Obvious' works are conceptual propositions that must therefore be understood beyond their purely visual dimension, as part of an overall experimental work process and as components of a wider fiction in which each piece has its own particular place. In 2022, Obvious delivers its interpretation of the Seven Wonders of the Ancient World, human achievements that still haunt our collective unconscious today even though most of them, with the exception of the Great Pyramid of Giza in Egypt, have not survived the passing of time. All that remains of these wonders are historical texts written by geographers, historians and writers, a fertile ground that has fostered the imagination of many artists and illustrators and gives Obvious the opportunity to engage in a dialogue with the classical artists who preceded them in the treatment of this theme.
Obvious is a French collective of artists and researchers composed of Hugo Caselles-Dupré (1993), Pierre Fautrel (1993) and Gauthier Vernier (1993). Their work has been presented in numerous institutions: National Art Museum of China (Beijing, 2019), King Fahd Cultural Centre (Ryad, 2019), Hermitage Museum (Saint Petersburg, 2019), Haus der Kunst (Munich, 2020), Cité des Sciences et de l'Industrie (Paris, 2021), Rencontres d'Arles (Arles, 2022) or K11 Art Museum (Hong Kong, 2022). Their works are present in many private collections. They live and work in Paris.

(b.1986- France)

"I learned drawing because I love to tell stories," says Rakajoo. All at once painter, animation designer and boxing champion, this multifaceted artist creates acrylic and oil paintings in which he likes to tell stories, or lives. He captures the identities of his models to better render them in his paintings. His characters are inspired by people he meets, that are close to him or that he used to know, from his mother to a police officer present during the 2005 riots in France, to former robbers, sometimes interviewing his models to complement his works with audio tapes.
Rakajoo plays with perspective to better capture the gaze of the viewer.

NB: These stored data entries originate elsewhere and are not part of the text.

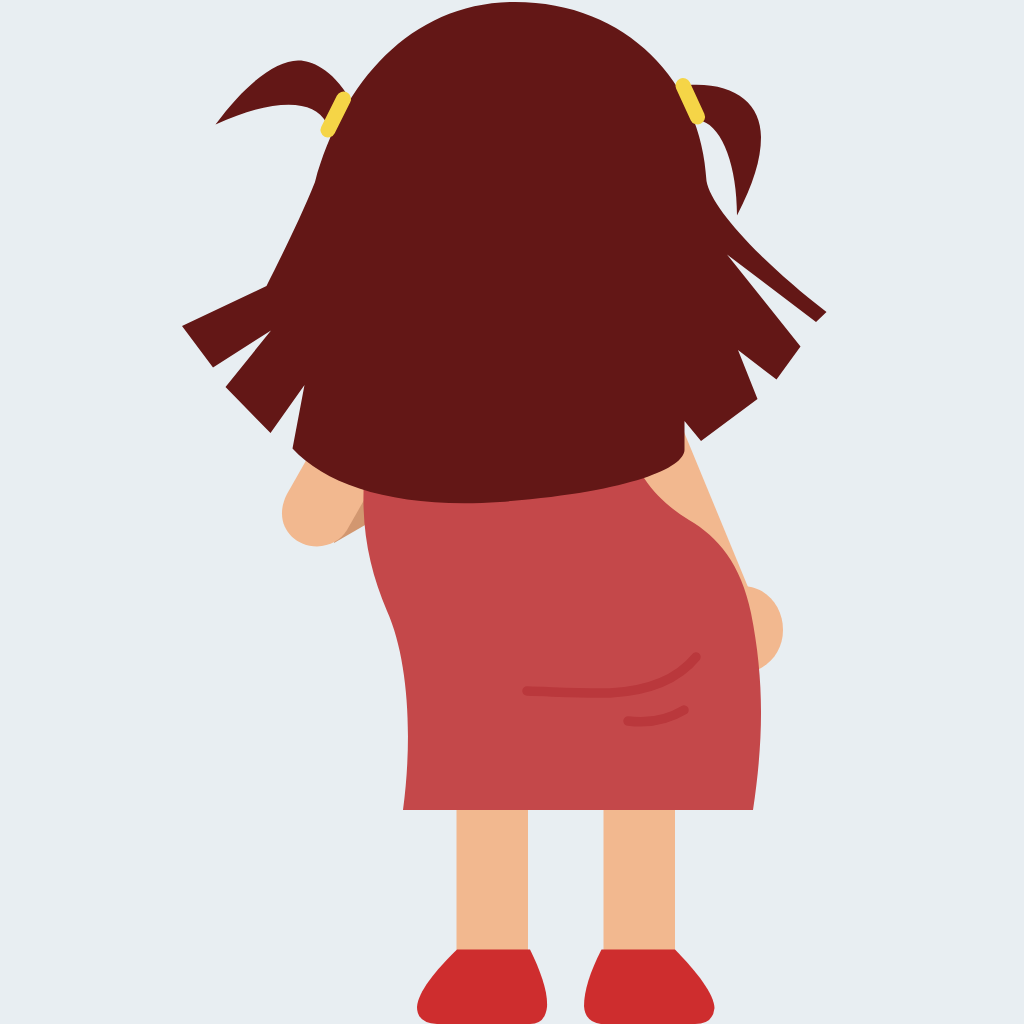
<!DOCTYPE html>
<html lang="en">
<head>
<meta charset="utf-8">
<title>Girl from behind</title>
<style>
:root {
  --sky: #e8eef2;
  --hair: #631716;
  --band: #f5d547;
  --skin: #f2b88f;
  --skin-shade: #d29770;
  --dress: #c4484a;
  --fold: #ba383c;
  --shoe: #ce2d2e;
}
html, body { margin: 0; background: var(--sky); overflow: hidden; }
svg { display: block; width: 1024px; height: 1024px; }
.hair { fill: var(--hair); }
.skin { fill: var(--skin); }
.skin-shade { fill: var(--skin-shade); }
.dress { fill: var(--dress); }
.shoe { fill: var(--shoe); }
.fold { fill: none; stroke: var(--fold); stroke-width: 9.5; stroke-linecap: round; }
.band { stroke: var(--band); stroke-width: 15; stroke-linecap: round; }
</style>
</head>
<body>
<svg viewBox="0 0 1024 1024" role="img" aria-label="Girl with pigtails and a red dress, seen from behind">
  <g id="legs" class="skin">
    <rect x="456.5" y="800" width="71.5" height="151"/>
    <rect x="603.5" y="800" width="71.5" height="151"/>
  </g>
  <g id="shoes" class="shoe">
    <path d="M457 949.500H530C541 972 548 992 547 1007Q545 1024 530 1024H437Q417 1023 417 1007C418 992 435 971 457 949.500Z"/>
    <path d="M601.500 949.500H675C697 972 714 994 714.500 1008Q713 1024 695 1024H601Q585 1022 584 1006C584 991 590 972 601.500 949.500Z"/>
  </g>
  <g id="left-arm">
    <path class="skin-shade" d="M334 543L372 521V478L340 500Z"/>
    <path class="skin" d="M320 436L287 494C273 521 290 546 317 546.500C330 546 341 540 347 530L384 465Z"/>
  </g>
  <g id="right-arm" class="skin">
    <path d="M630 440L684 432L748 587L740 640L640 500Z"/>
    <path d="M742 586C766 586 783 606 783 630C783 648 773 663 757 670L735 640Z"/>
  </g>
  <g id="dress">
    <path class="dress" d="M364 480C361 530 370 571 387 611C408 658 413 735 403 810H753C764 737 764 678 751 613C741 564 718 537 689 520C671 509 656 496 644 478L600 440H400Z"/>
    <path class="fold" d="M527 691C559 692 580 693.500 610 693C650 691 678 679 696 657"/>
    <path class="fold" d="M628 721Q659 725 684 710"/>
  </g>
  <g id="hair" class="hair">
    <path d="M350 99C331 67 309 60 298 60.500C276 61 247 82 215.500 124.500C276 97 314 100 326 122L340 132Z"/>
    <path d="M688 85C734 82 761 103 761 137C761 160 753 184 737 215.500C737 167 723 128 702 121Z"/>
    <path d="M315 182C343 80 413 2 515 2C627 2 702 83 706.500 181C711 207 757 258 826.500 312L816 322L727 254.500L800.500 346.500L776.500 379.500L738 350L757.500 399L701 441L684.500 421V450C684 468 630 492 500 502C400 509 328 487 292.500 448.500L304.500 385L270.500 433L225.500 387L271 330.500L213 367.500L182 326L266.500 286C282 255 301 217 315 182Z"/>
  </g>
  <g id="hair-bands" class="band">
    <line x1="343.500" y1="99" x2="328" y2="130"/>
    <line x1="683" y1="85.500" x2="697.500" y2="117"/>
  </g>
</svg>
</body>
</html>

Sometimes he makes allusions to artists he admires and who have influenced his thinking, like Vermeer or Whistler. He introduces variations that combine the codes of comics and animation movies with his pictorial practice to create a world endowed with its own "graphic coherence".

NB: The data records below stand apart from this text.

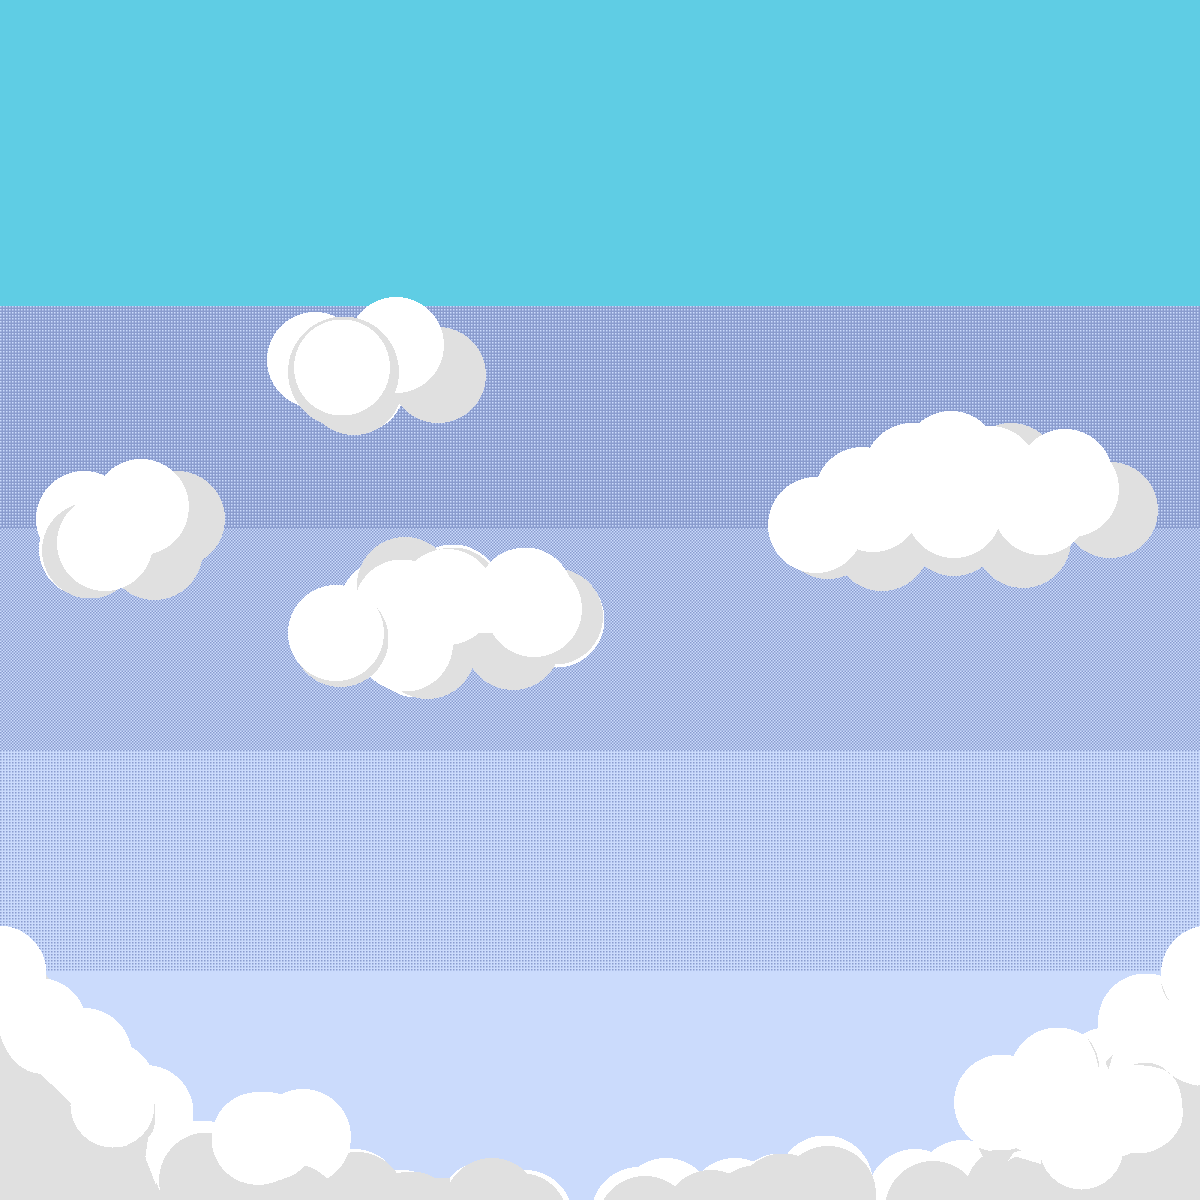
<!DOCTYPE html>
<html lang="en">
<head>
<meta charset="utf-8">
<title>Cloudy sky</title>
<style>
:root {
  --sky-top: #5fcde4;
  --sky-pale: #cbdbfc;
  --sky-dither: #8a9cce;
  --cloud: #ffffff;
  --cloud-shade: #e0e0e0;
}
html, body { margin: 0; padding: 0; overflow: hidden; background: var(--sky-pale); }
.sky { display: block; width: 1200px; height: 1200px; }
.sky-top { fill: var(--sky-top); }
.pale { fill: var(--sky-pale); }
.dither { fill: var(--sky-dither); }
.lit { fill: var(--cloud); }
.shade { fill: var(--cloud-shade); }
.clouds { shape-rendering: crispEdges; }
</style>
</head>
<body>
<svg class="sky" viewBox="0 0 800 800" role="img" aria-label="White clouds drifting in a banded blue sky">
  <defs>
    <circle id="puff" r="32"/>
    <pattern id="dither-dense" width="2" height="2" patternUnits="userSpaceOnUse">
      <rect class="dither" width="2" height="2"/>
      <rect class="pale" width="1" height="1"/>
    </pattern>
    <pattern id="dither-half" width="2" height="2" patternUnits="userSpaceOnUse">
      <rect class="pale" width="2" height="2"/>
      <rect class="dither" width="1" height="1"/>
      <rect class="dither" x="1" y="1" width="1" height="1"/>
    </pattern>
    <pattern id="dither-light" width="2" height="2" patternUnits="userSpaceOnUse">
      <rect class="pale" width="2" height="2"/>
      <rect class="dither" width="1" height="1"/>
    </pattern>
  </defs>

  <g id="sky-bands">
    <rect class="pale" width="800" height="800"/>
    <rect class="sky-top" width="800" height="204"/>
    <rect y="204" width="800" height="148" fill="url(#dither-dense)"/>
    <rect y="352" width="800" height="148" fill="url(#dither-half)"/>
    <rect y="500" width="800" height="148" fill="url(#dither-light)"/>
  </g>

  <g class="clouds">
    <g id="cloud-top">
      <use href="#puff" class="lit" x="238" y="257"/>
      <g class="shade">
        <use href="#puff" x="292" y="250"/>
        <use href="#puff" x="236" y="258"/>
      </g>
      <g class="lit">
        <use href="#puff" x="210" y="240"/>
        <use href="#puff" x="264" y="230"/>
      </g>
      <circle class="shade" cx="229" cy="248" r="37"/>
      <use href="#puff" class="lit" x="228" y="245"/>
    </g>

    <g id="cloud-left">
      <g class="shade">
        <use href="#puff" x="118" y="346"/>
        <use href="#puff" x="103" y="368"/>
      </g>
      <g class="lit">
        <use href="#puff" x="56" y="346"/>
        <use href="#puff" x="58" y="366"/>
      </g>
      <use href="#puff" class="shade" x="60" y="367"/>
      <g class="lit">
        <use href="#puff" x="94" y="338"/>
        <use href="#puff" x="70" y="362"/>
      </g>
    </g>

    <g id="cloud-middle">
      <g class="lit">
        <use href="#puff" x="371" y="413"/>
        <use href="#puff" x="278" y="433"/>
        <use href="#puff" x="258" y="405"/>
        <use href="#puff" x="302" y="395"/>
      </g>
      <g class="shade">
        <use href="#puff" x="270" y="390"/>
        <use href="#puff" x="370" y="411"/>
        <use href="#puff" x="342" y="428"/>
        <use href="#puff" x="285" y="434"/>
        <use href="#puff" x="302" y="397"/>
      </g>
      <g class="lit">
        <use href="#puff" x="268" y="405"/>
        <use href="#puff" x="270" y="429"/>
        <use href="#puff" x="298" y="398"/>
        <use href="#puff" x="350" y="397"/>
        <use href="#puff" x="356" y="406"/>
        <path d="M258 400H330V422H258Z"/>
      </g>
      <use href="#puff" class="shade" x="227" y="426"/>
      <use href="#puff" class="lit" x="224" y="422"/>
    </g>

    <g id="cloud-right">
      <g class="shade">
        <use href="#puff" x="740" y="340"/>
        <use href="#puff" x="682" y="360"/>
        <use href="#puff" x="674" y="314"/>
        <use href="#puff" x="636" y="352"/>
        <use href="#puff" x="588" y="362"/>
        <use href="#puff" x="552" y="354"/>
      </g>
      <g class="lit">
        <use href="#puff" x="544" y="350"/>
        <use href="#puff" x="575" y="330"/>
        <use href="#puff" x="582" y="336"/>
        <use href="#puff" x="608" y="314"/>
        <use href="#puff" x="634" y="306"/>
        <use href="#puff" x="660" y="316"/>
        <use href="#puff" x="636" y="340"/>
        <use href="#puff" x="710" y="318"/>
        <use href="#puff" x="714" y="326"/>
        <use href="#puff" x="694" y="338"/>
        <path d="M610 310H700V340H610Z"/>
      </g>
    </g>

    <g id="bank-left">
      <use href="#puff" class="lit" x="14" y="681"/>
      <path class="shade" d="M0 650H30L70 700L112 760V800H0Z"/>
      <g class="lit">
        <use href="#puff" x="14" y="681"/>
        <use href="#puff" x="50" y="704"/>
        <use href="#puff" x="72" y="726"/>
        <use href="#puff" x="97" y="742"/>
        <use href="#puff" x="135" y="779"/>
      </g>
      <path class="shade" d="M0 648Q24 654 31 650L37 660H24Q14 664 0 662Z"/>
      <g class="lit">
        <use href="#puff" x="-1" y="649"/>
        <use href="#puff" x="26" y="684"/>
        <use href="#puff" x="56" y="704"/>
        <use href="#puff" x="55" y="710"/>
      </g>
      <path class="shade" d="M0 690Q8 714 27 716L47 735Q50 765 76 765Q92 764 99 757L97 771L102 790L98 800H0Z"/>
      <path class="shade" d="M97 720Q107 738 102 754Q98 762 84 764Q105 750 101 733Z"/>
      <path class="lit" d="M99 765L97 772L104 790L107 776Z"/>
      <circle class="lit" cx="75" cy="737" r="28"/>
      <g class="lit">
        <use href="#puff" x="236" y="798"/>
        <use href="#puff" x="268" y="812"/>
        <use href="#puff" x="324" y="806"/>
        <use href="#puff" x="350" y="812"/>
      </g>
      <g class="shade">
        <use href="#puff" x="138" y="787"/>
        <use href="#puff" x="172" y="800"/>
        <use href="#puff" x="206" y="806"/>
        <use href="#puff" x="238" y="800"/>
        <use href="#puff" x="274" y="813"/>
        <use href="#puff" x="328" y="804"/>
        <use href="#puff" x="347" y="814"/>
        <path d="M140 785H300V800H140Z"/>
      </g>
      <g class="lit">
        <use href="#puff" x="202" y="758"/>
      </g>
      <path class="shade" d="M188 786Q199 783 203 777Q212 779 219 787V796H188Z"/>
      <g class="lit">
        <circle cx="172" cy="759" r="31"/>
        <circle cx="178" cy="758" r="30"/>
      </g>
    </g>

    <g id="bank-right">
      <g class="lit">
        <use href="#puff" x="426" y="810"/>
        <use href="#puff" x="444" y="804"/>
        <use href="#puff" x="490" y="804"/>
        <use href="#puff" x="520" y="801"/>
        <use href="#puff" x="550" y="789"/>
        <use href="#puff" x="610" y="798"/>
        <use href="#puff" x="642" y="792"/>
      </g>
      <g class="shade">
        <use href="#puff" x="430" y="816"/>
        <use href="#puff" x="474" y="812"/>
        <use href="#puff" x="504" y="809"/>
        <use href="#puff" x="522" y="801"/>
        <use href="#puff" x="552" y="796"/>
        <use href="#puff" x="622" y="806"/>
        <use href="#puff" x="675" y="796"/>
        <path d="M660 770L740 700L800 660V800H650Z"/>
      </g>
      <g class="lit">
        <use href="#puff" x="738" y="717"/>
        <use href="#puff" x="764" y="681"/>
        <use href="#puff" x="790" y="693"/>
        <use href="#puff" x="668" y="735"/>
        <use href="#puff" x="705" y="717"/>
        <use href="#puff" x="694" y="738"/>
        <use href="#puff" x="758" y="737"/>
        <use href="#puff" x="740" y="740"/>
      </g>
      <g class="shade">
        <path d="M725 692Q733 701 733 714L730 702Z"/>
        <path d="M737 708L742 703L739 713Z"/>
        <path d="M774 655Q780 670 800 672V676Q776 673 774 655Z"/>
        <path d="M755 710Q776 710 782 718Q790 727 788 750L800 750V724Q785 722 776 712Q766 706 755 710Z"/>
        <path d="M652 765Q668 771 678 766L672 775L660 780Z"/>
      </g>
      <use href="#puff" class="lit" x="806" y="649"/>
      <path class="lit" d="M672 774L676 768L694 765V776L677 771Z"/>
      <circle class="lit" cx="721" cy="765" r="28"/>
    </g>
  </g>
</svg>
</body>
</html>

In some of his works, a character wearing a highly recognizable tribal mask blends discreetly into the landscape or setting. For the artist, behind this enigmatic and anonymous figure is the "hidden side (...) which one struggles to fully acknowledge." A ghost that is both himself and the others, and a way of indirectly asking the question of his dual culture, a question he addresses to the viewers: What is it to be an artist from a diaspora in today's society? A question about finding your place in the world, at the very heart of overlapping perceptions.
Baye-Dam Cissé a.k.a. Rakajoo graduated from the Art & Image department of Kourtrajmé School, founded by director Ladj Ly and JR. It was after returning to his roots in the land of his origins that he decided to take on his pseudonym. Spotted for the first time in 2008 within his boxing club where he painted a mural, in December of the same year he participated in an exhibition on the theme of sport, at the request of the Jean-Luc Lagardère Foundation. Various group exhibitions followed, including one at the Palais de Tokyo in 2020, "Jusqu'ici tout va bien." In March 2021, he was invited to hold his first solo exhibition, Les Trois Châteaux, at Danysz gallery. He is also the grand prize winner of the Friends of the Palais de Tokyo 2022